### Dataset
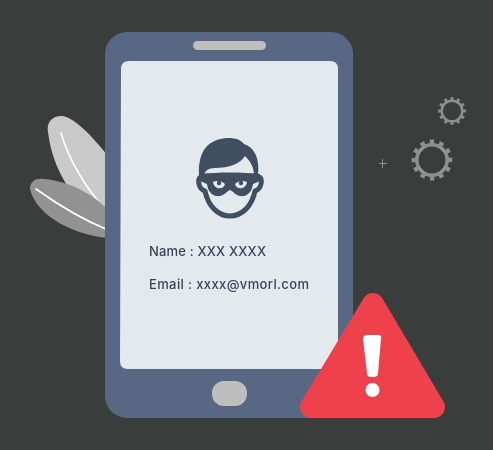
<!DOCTYPE html>
<html lang="en">
<head>
<meta charset="utf-8">
<title>Identity theft warning</title>
<style>
:root {
  --backdrop: #393e3c;
  --phone: #586884;
  --screen: #e4e9ed;
  --control: #bebebf;
  --ink: #3f4e60;
  --text: #35435a;
  --leaf-light: #c9c9c9;
  --leaf-dark: #929292;
  --gear: #8d908f;
  --alert: #ef414b;
  --white: #fff;
}
html, body { margin: 0; overflow: hidden; background: var(--backdrop); }
.scene { display: block; width: 493px; height: 450px; }
.backdrop { fill: var(--backdrop); }
.phone-body { fill: var(--phone); }
.phone-screen { fill: var(--screen); }
.phone-control { fill: var(--control); }
.leaf-light { fill: var(--leaf-light); }
.leaf-dark { fill: var(--leaf-dark); }
.leaf-vein { fill: none; stroke: var(--white); stroke-width: 1.7; stroke-linecap: round; }
.gear { fill: none; stroke: var(--gear); }
.spark { stroke: var(--gear); stroke-width: 1; }
.thief-solid { fill: var(--ink); }
.thief-line { fill: none; stroke: var(--ink); stroke-width: 5; stroke-linecap: round; stroke-linejoin: round; }
.thief-eye { fill: var(--screen); }
.details { font: 500 13px Inter, "Open Sans", sans-serif; fill: var(--text); }
.alert { fill: var(--alert); stroke: var(--alert); stroke-width: 22; stroke-linejoin: round; }
.alert-mark { fill: var(--white); }
</style>
</head>
<body>
<svg class="scene" viewBox="0 0 493 450" role="img" aria-label="Phone showing a masked thief with stolen personal details and a warning sign">
  <defs>
    <g id="gear-shape">
      <circle r="15.2" stroke-width="3.6"/>
      <circle r="18.2" stroke-width="4.4" pathLength="120" stroke-dasharray="4.6 5.4" transform="rotate(-7)"/>
    </g>
  </defs>

  <rect class="backdrop" width="493" height="450"/>

  <g id="leaves">
    <path class="leaf-light" d="M48 132C46 121 54 115 63 116C76 119 93 137 108 156V224C84 214 53 177 48 132Z"/>
    <path class="leaf-vein" d="M61 133C69 160 84 186 108 213"/>
    <path class="leaf-dark" d="M30 189C30 181 36 178 44 179C68 181 94 194 108 210V238C75 235 37 217 30 189Z"/>
    <path class="leaf-vein" d="M36 189C57 204 81 219 108 230"/>
  </g>

  <g id="gears" class="gear">
    <use href="#gear-shape" transform="translate(432 160)"/>
    <use href="#gear-shape" transform="translate(452 111) scale(.68)"/>
  </g>
  <path class="spark" d="M379 163.500H387M382.500 159V168"/>

  <g id="phone">
    <rect class="phone-body" x="105" y="32" width="248" height="386" rx="22"/>
    <rect class="phone-control" x="193" y="41" width="73" height="9" rx="4.500"/>
    <path class="phone-screen" d="M129 61H330Q338 61 338 69V361Q338 369 330 369H128Q120 369 120 361L121 69Q121 61 129 61Z"/>
    <rect class="phone-control" x="212" y="381" width="35" height="25" rx="12"/>
  </g>

  <g id="thief">
    <path class="thief-solid" d="M199 175C198 152 207 139 228 138C236 138 241 140 244 144C254 147 260 158 258 175H254C254 167 250 161 245 156C240 164 229 168 215 168C208 168 205 171 204 175Z"/>
    <path class="thief-line" d="M201 177C197 178 198 189 205 191C208 206 218 216 230 216C242 216 252 206 255 191C262 189 263 178 259 177"/>
    <path class="thief-solid" d="M200 174C219 172 241 172 260 174V181L253 184C252 193 246 197 240 196C235 195 233 191 230 190C227 191 225 195 220 196C214 197 208 193 207 184L200 181Z"/>
    <path class="thief-eye" d="M213 182C217 180 222 181 225 184C224 190 214 190 213 182ZM247 182C243 180 238 181 235 184C236 190 246 190 247 182Z"/>
    <g class="thief-solid">
      <circle cx="219" cy="183" r="2.200"/>
      <circle cx="241" cy="183" r="2.200"/>
    </g>
  </g>

  <g id="stolen-details" class="details">
    <text x="149" y="256" textLength="117">Name : XXX XXXX</text>
    <text x="149" y="289" textLength="160">Email : xxxx@vmorl.com</text>
  </g>

  <g id="warning-sign">
    <polygon class="alert" points="373,304 434,407 311,407"/>
    <path class="alert-mark" d="M363 339Q363 335 367 335H378Q382 335 381 339L378 373Q378 377 374 377H371Q367 377 367 373Z"/>
    <circle class="alert-mark" cx="372.500" cy="390" r="7"/>
  </g>
</svg>
</body>
</html>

### Your objective
Please reproduce the entries above exactly, omitting every picture.

### Answer below
<!DOCTYPE html>
<html lang="en">
<head>
<meta charset="utf-8">
<title>Identity theft warning</title>
<style>
:root {
  --backdrop: #393e3c;
  --phone: #586884;
  --screen: #e4e9ed;
  --control: #bebebf;
  --ink: #3f4e60;
  --text: #35435a;
  --leaf-light: #c9c9c9;
  --leaf-dark: #929292;
  --gear: #8d908f;
  --alert: #ef414b;
  --white: #fff;
}
html, body { margin: 0; overflow: hidden; background: var(--backdrop); }
.scene { display: block; width: 493px; height: 450px; }
.backdrop { fill: var(--backdrop); }
.phone-body { fill: var(--phone); }
.phone-screen { fill: var(--screen); }
.phone-control { fill: var(--control); }
.leaf-light { fill: var(--leaf-light); }
.leaf-dark { fill: var(--leaf-dark); }
.leaf-vein { fill: none; stroke: var(--white); stroke-width: 1.7; stroke-linecap: round; }
.gear { fill: none; stroke: var(--gear); }
.spark { stroke: var(--gear); stroke-width: 1; }
.thief-solid { fill: var(--ink); }
.thief-line { fill: none; stroke: var(--ink); stroke-width: 5; stroke-linecap: round; stroke-linejoin: round; }
.thief-eye { fill: var(--screen); }
.details { font: 500 13px Inter, "Open Sans", sans-serif; fill: var(--text); }
.alert { fill: var(--alert); stroke: var(--alert); stroke-width: 22; stroke-linejoin: round; }
.alert-mark { fill: var(--white); }
</style>
</head>
<body>
<svg class="scene" viewBox="0 0 493 450" role="img" aria-label="Phone showing a masked thief with stolen personal details and a warning sign">
  <defs>
    <g id="gear-shape">
      <circle r="15.2" stroke-width="3.6"/>
      <circle r="18.2" stroke-width="4.4" pathLength="120" stroke-dasharray="4.6 5.4" transform="rotate(-7)"/>
    </g>
  </defs>

  <rect class="backdrop" width="493" height="450"/>

  <g id="leaves">
    <path class="leaf-light" d="M48 132C46 121 54 115 63 116C76 119 93 137 108 156V224C84 214 53 177 48 132Z"/>
    <path class="leaf-vein" d="M61 133C69 160 84 186 108 213"/>
    <path class="leaf-dark" d="M30 189C30 181 36 178 44 179C68 181 94 194 108 210V238C75 235 37 217 30 189Z"/>
    <path class="leaf-vein" d="M36 189C57 204 81 219 108 230"/>
  </g>

  <g id="gears" class="gear">
    <use href="#gear-shape" transform="translate(432 160)"/>
    <use href="#gear-shape" transform="translate(452 111) scale(.68)"/>
  </g>
  <path class="spark" d="M379 163.500H387M382.500 159V168"/>

  <g id="phone">
    <rect class="phone-body" x="105" y="32" width="248" height="386" rx="22"/>
    <rect class="phone-control" x="193" y="41" width="73" height="9" rx="4.500"/>
    <path class="phone-screen" d="M129 61H330Q338 61 338 69V361Q338 369 330 369H128Q120 369 120 361L121 69Q121 61 129 61Z"/>
    <rect class="phone-control" x="212" y="381" width="35" height="25" rx="12"/>
  </g>

  <g id="thief">
    <path class="thief-solid" d="M199 175C198 152 207 139 228 138C236 138 241 140 244 144C254 147 260 158 258 175H254C254 167 250 161 245 156C240 164 229 168 215 168C208 168 205 171 204 175Z"/>
    <path class="thief-line" d="M201 177C197 178 198 189 205 191C208 206 218 216 230 216C242 216 252 206 255 191C262 189 263 178 259 177"/>
    <path class="thief-solid" d="M200 174C219 172 241 172 260 174V181L253 184C252 193 246 197 240 196C235 195 233 191 230 190C227 191 225 195 220 196C214 197 208 193 207 184L200 181Z"/>
    <path class="thief-eye" d="M213 182C217 180 222 181 225 184C224 190 214 190 213 182ZM247 182C243 180 238 181 235 184C236 190 246 190 247 182Z"/>
    <g class="thief-solid">
      <circle cx="219" cy="183" r="2.200"/>
      <circle cx="241" cy="183" r="2.200"/>
    </g>
  </g>

  <g id="stolen-details" class="details">
    <text x="149" y="256" textLength="117">Name : XXX XXXX</text>
    <text x="149" y="289" textLength="160">Email : xxxx@vmorl.com</text>
  </g>

  <g id="warning-sign">
    <polygon class="alert" points="373,304 434,407 311,407"/>
    <path class="alert-mark" d="M363 339Q363 335 367 335H378Q382 335 381 339L378 373Q378 377 374 377H371Q367 377 367 373Z"/>
    <circle class="alert-mark" cx="372.500" cy="390" r="7"/>
  </g>
</svg>
</body>
</html>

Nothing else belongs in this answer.